Antibiotics do not belong in the environment since there is a risk that multi-resistant bacteria could develop. Moreover, their effects on organisms in soil and groundwater are unknown. As a precaution, UBA therefore recommends the introduction of a threshold value for human and veterinary antibiotics in groundwater. Initially, the threshold should be based on the value for biocides and pesticides (100 ng/l). The inclusion of a threshold value in the Groundwater Ordinance would result in a more regular analysis of groundwater for traces of pharmaceutical products. Furthermore it would allow for both, the timely detection of exceedences of the threshold and the systematic identification of the causes for their input.

The study

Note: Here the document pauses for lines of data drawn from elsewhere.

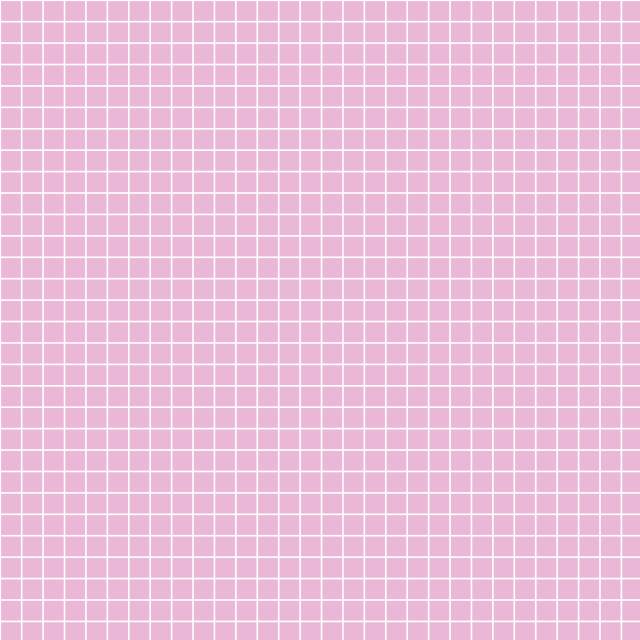
Write a WebGL 2 fragment shader that draws this pattern.

```glsl
#version 300 es
precision highp float;

uniform vec2 u_resolution;
out vec4 fragColor;

const vec2 REPEATS = vec2(29.88);       // cells across and down the canvas
const vec2 FIRST_LINE = vec2(0.0004);   // centre of the first line, from the top left
const float LINE_WIDTH = 0.00255;       // as a share of the canvas
const vec3 CELL_PINK = vec3(0.918, 0.716, 0.843);
const vec3 LINE_WHITE = vec3(1.0, 0.998, 1.0);

// Total line thickness passed between 0 and x, in cells
vec2 lineIntegral(vec2 x, vec2 width) {
    return floor(x) * width + min(fract(x), width);
}

// Share of the pixel footprint covered by lines, per axis
vec2 lineCoverage(vec2 position, vec2 footprint) {
    vec2 width = LINE_WIDTH * REPEATS;
    vec2 cell = (position - FIRST_LINE) * REPEATS + 0.5 * width;
    vec2 halfSpan = 0.5 * footprint * REPEATS;
    vec2 covered = lineIntegral(cell + halfSpan, width)
                 - lineIntegral(cell - halfSpan, width);
    return clamp(covered / (2.0 * halfSpan), 0.0, 1.0);
}

void main() {
    // Measure from the top left corner, where the grid is anchored
    vec2 position = gl_FragCoord.xy / u_resolution;
    position.y = 1.0 - position.y;

    // Union of the vertical and horizontal lines
    vec2 coverage = lineCoverage(position, 1.0 / u_resolution);
    float grid = 1.0 - (1.0 - coverage.x) * (1.0 - coverage.y);

    fragColor = vec4(mix(CELL_PINK, LINE_WHITE, grid), 1.0);
}
```
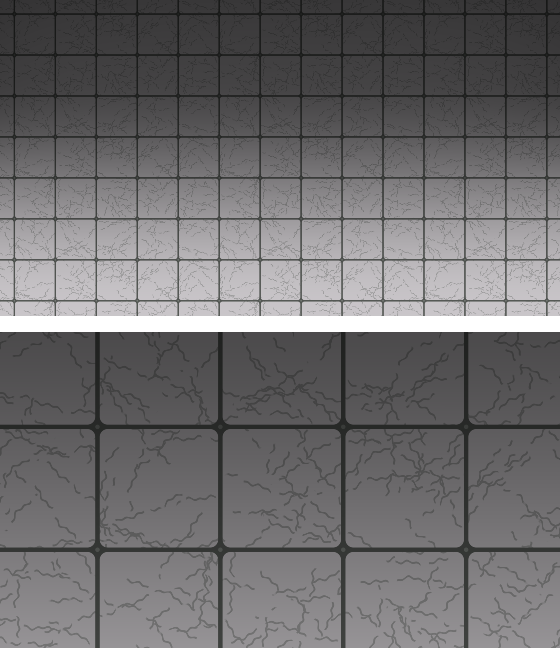
Top, the full canvas; bottom, a detail of the centre.
Reproduce this pattern procedurally as a Shadertoy shader.

```glsl
// Square grey tiles with fine crooked cracks, dark joints and a vertical light ramp.
#define PITCH 0.12963            // tile size / canvas height
#define ORIGIN vec2(0.0454, 0.0481)
#define VARIANTS vec2(5.0, 3.0)  // crack layouts before they recur
#define JOINT_HALF 0.018         // in tile units, as are the next two
#define CORNER_RADIUS 0.065
#define CRACK_HALF 0.008
#define CRACK_COUNT 17
#define CRACK_DEPTH 0.23
#define JOINT_SHADE 0.43
#define SIDE_SHADE 0.09

float hash(vec2 p) {
    vec3 q = fract(vec3(p.xyx) * 0.1031);
    q += dot(q, q.yzx + 33.33);
    return fract((q.x + q.y) * q.z);
}

float roundedBox(vec2 p, float halfSize, float radius) {
    vec2 d = abs(p) - halfSize + radius;
    return length(max(d, 0.0)) + min(max(d.x, d.y), 0.0) - radius;
}

// Sideways wander of a crack: a slow bend plus small jagged steps
float wander(float t, float seed) {
    return 0.030 * sin(t * 8.0 + seed)
         + 0.013 * sin(t * 27.0 + seed * 2.3)
         + 0.008 * sin(t * 71.0 + seed * 3.7);
}

float cracks(vec2 p, vec2 id, float aa) {
    float cover = 0.0;
    for (int i = 0; i < CRACK_COUNT; i++) {
        vec2 key = id * 17.0 + vec2(float(i) * 3.1, float(i) * 7.7);
        vec2 centre = vec2(hash(key), hash(key + 41.0)) - 0.5;
        float seed = 6.283 * hash(key + 83.0);
        // Mostly shallow diagonals, some steep ones
        float angle = (hash(key + 127.0) - 0.5) * 2.6 + 0.25;
        float halfLength = mix(0.12, 0.42, hash(key + 169.0));
        vec2 dir = vec2(cos(angle), sin(angle));
        vec2 q = p - centre;
        float along = dot(q, dir);
        float across = dot(q, vec2(-dir.y, dir.x)) - wander(along, seed);
        float line = 1.0 - smoothstep(CRACK_HALF - 0.5 * aa, CRACK_HALF + 0.5 * aa, abs(across));
        float ends = 1.0 - smoothstep(halfLength - aa, halfLength + aa, abs(along));
        // Worn gaps along the stroke
        float gaps = sin(along * 43.0 + seed * 5.0) + sin(along * 19.0 + seed);
        cover = max(cover, line * ends * smoothstep(-1.1, -0.6, gaps));
    }
    return cover;
}

vec3 lightRamp(vec2 uv) {
    float down = 1.0 - uv.y;
    float tone = 0.22 + 0.18 * down + 0.39 * smoothstep(0.25, 0.95, down);
    float side = pow(abs(uv.x * 2.0 - 1.0), 4.0);
    tone *= 1.0 - SIDE_SHADE * side * smoothstep(0.35, 0.7, uv.y);
    return tone * vec3(1.0, 0.982, 1.0);
}

void mainImage(out vec4 fragColor, in vec2 fragCoord) {
    vec2 uv = fragCoord / iResolution.xy;
    vec2 grid = (fragCoord / iResolution.y - ORIGIN) / PITCH;
    vec2 id = mod(floor(grid), VARIANTS);
    vec2 local = fract(grid) - 0.5;
    float aa = 1.0 / (iResolution.y * PITCH);

    vec3 light = lightRamp(uv);

    // Tile face with cracks
    float crack = cracks(local, id, aa);
    vec3 face = light * (1.0 - CRACK_DEPTH * crack * vec3(1.0, 0.94, 1.0));

    // Joints, with a paler dot at each crossing
    float edge = roundedBox(local, 0.5 - JOINT_HALF, CORNER_RADIUS);
    float joint = smoothstep(-0.5 * aa, 0.5 * aa, edge);
    float crossing = length(0.5 - abs(local));
    float dotMask = 1.0 - smoothstep(0.018 - 0.5 * aa, 0.018 + 0.5 * aa, crossing);
    vec3 grout = light * JOINT_SHADE * vec3(0.98, 1.04, 0.98) * (1.0 + 0.45 * dotMask);

    fragColor = vec4(mix(face, grout, joint), 1.0);
}
```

Measurements were carried out at eleven sampling sites in Lower Saxony, North Rhine-Westphalia and Schleswig-Holstein, which required close cooperation with the farmers. Virtually all local farmers cooperated and provided information on the use of antibiotics for their livestock. “We are pleased with the cooperation of the agricultural associations and farmers. This cannot be taken for granted and it reaffirms our cooperative, constructive approach“, said Ms Krautzberger.

Details of results

Two measuring stations repeatedly revealed  very high concentrations of the antibiotic sulfamethoxazole (at the maximum 950 ng/l in September 2013); they arose from human use. Analysis results of nearby small wastewater treatment works confirmed this finding.

The veterinary drug sulfadimidine was consistently found at nine of the eleven sampling sites in low concentrations of about 10 - 20 ng/l (up to 70 ng/l). It was successfully proven at half of the sites that the substance originated from animal housing where it was used as veterinary medicine; it got into the groundwater via manure. The Länder (e.g. Lower Saxony) are still in the process of analysing the remaining sites.

The active substance sulfadiazine and a relevant degradation product were also frequently detected in low concentrations (less than 100 ng/l, maximum 90 ng/l). It is applied almost exclusively as a veterinary antibiotic and enters the environment when liquid manure is spread on fields and seeps into groundwater. This pathway was recognised at all eight sites concerned. The antibiotic was also detected in small wastewater works, and therefore contamination of the groundwater from this source is feasible.

Umweltbundesamt Headquarters

Wörlitzer Platz 1
06844 Dessau-Roßlau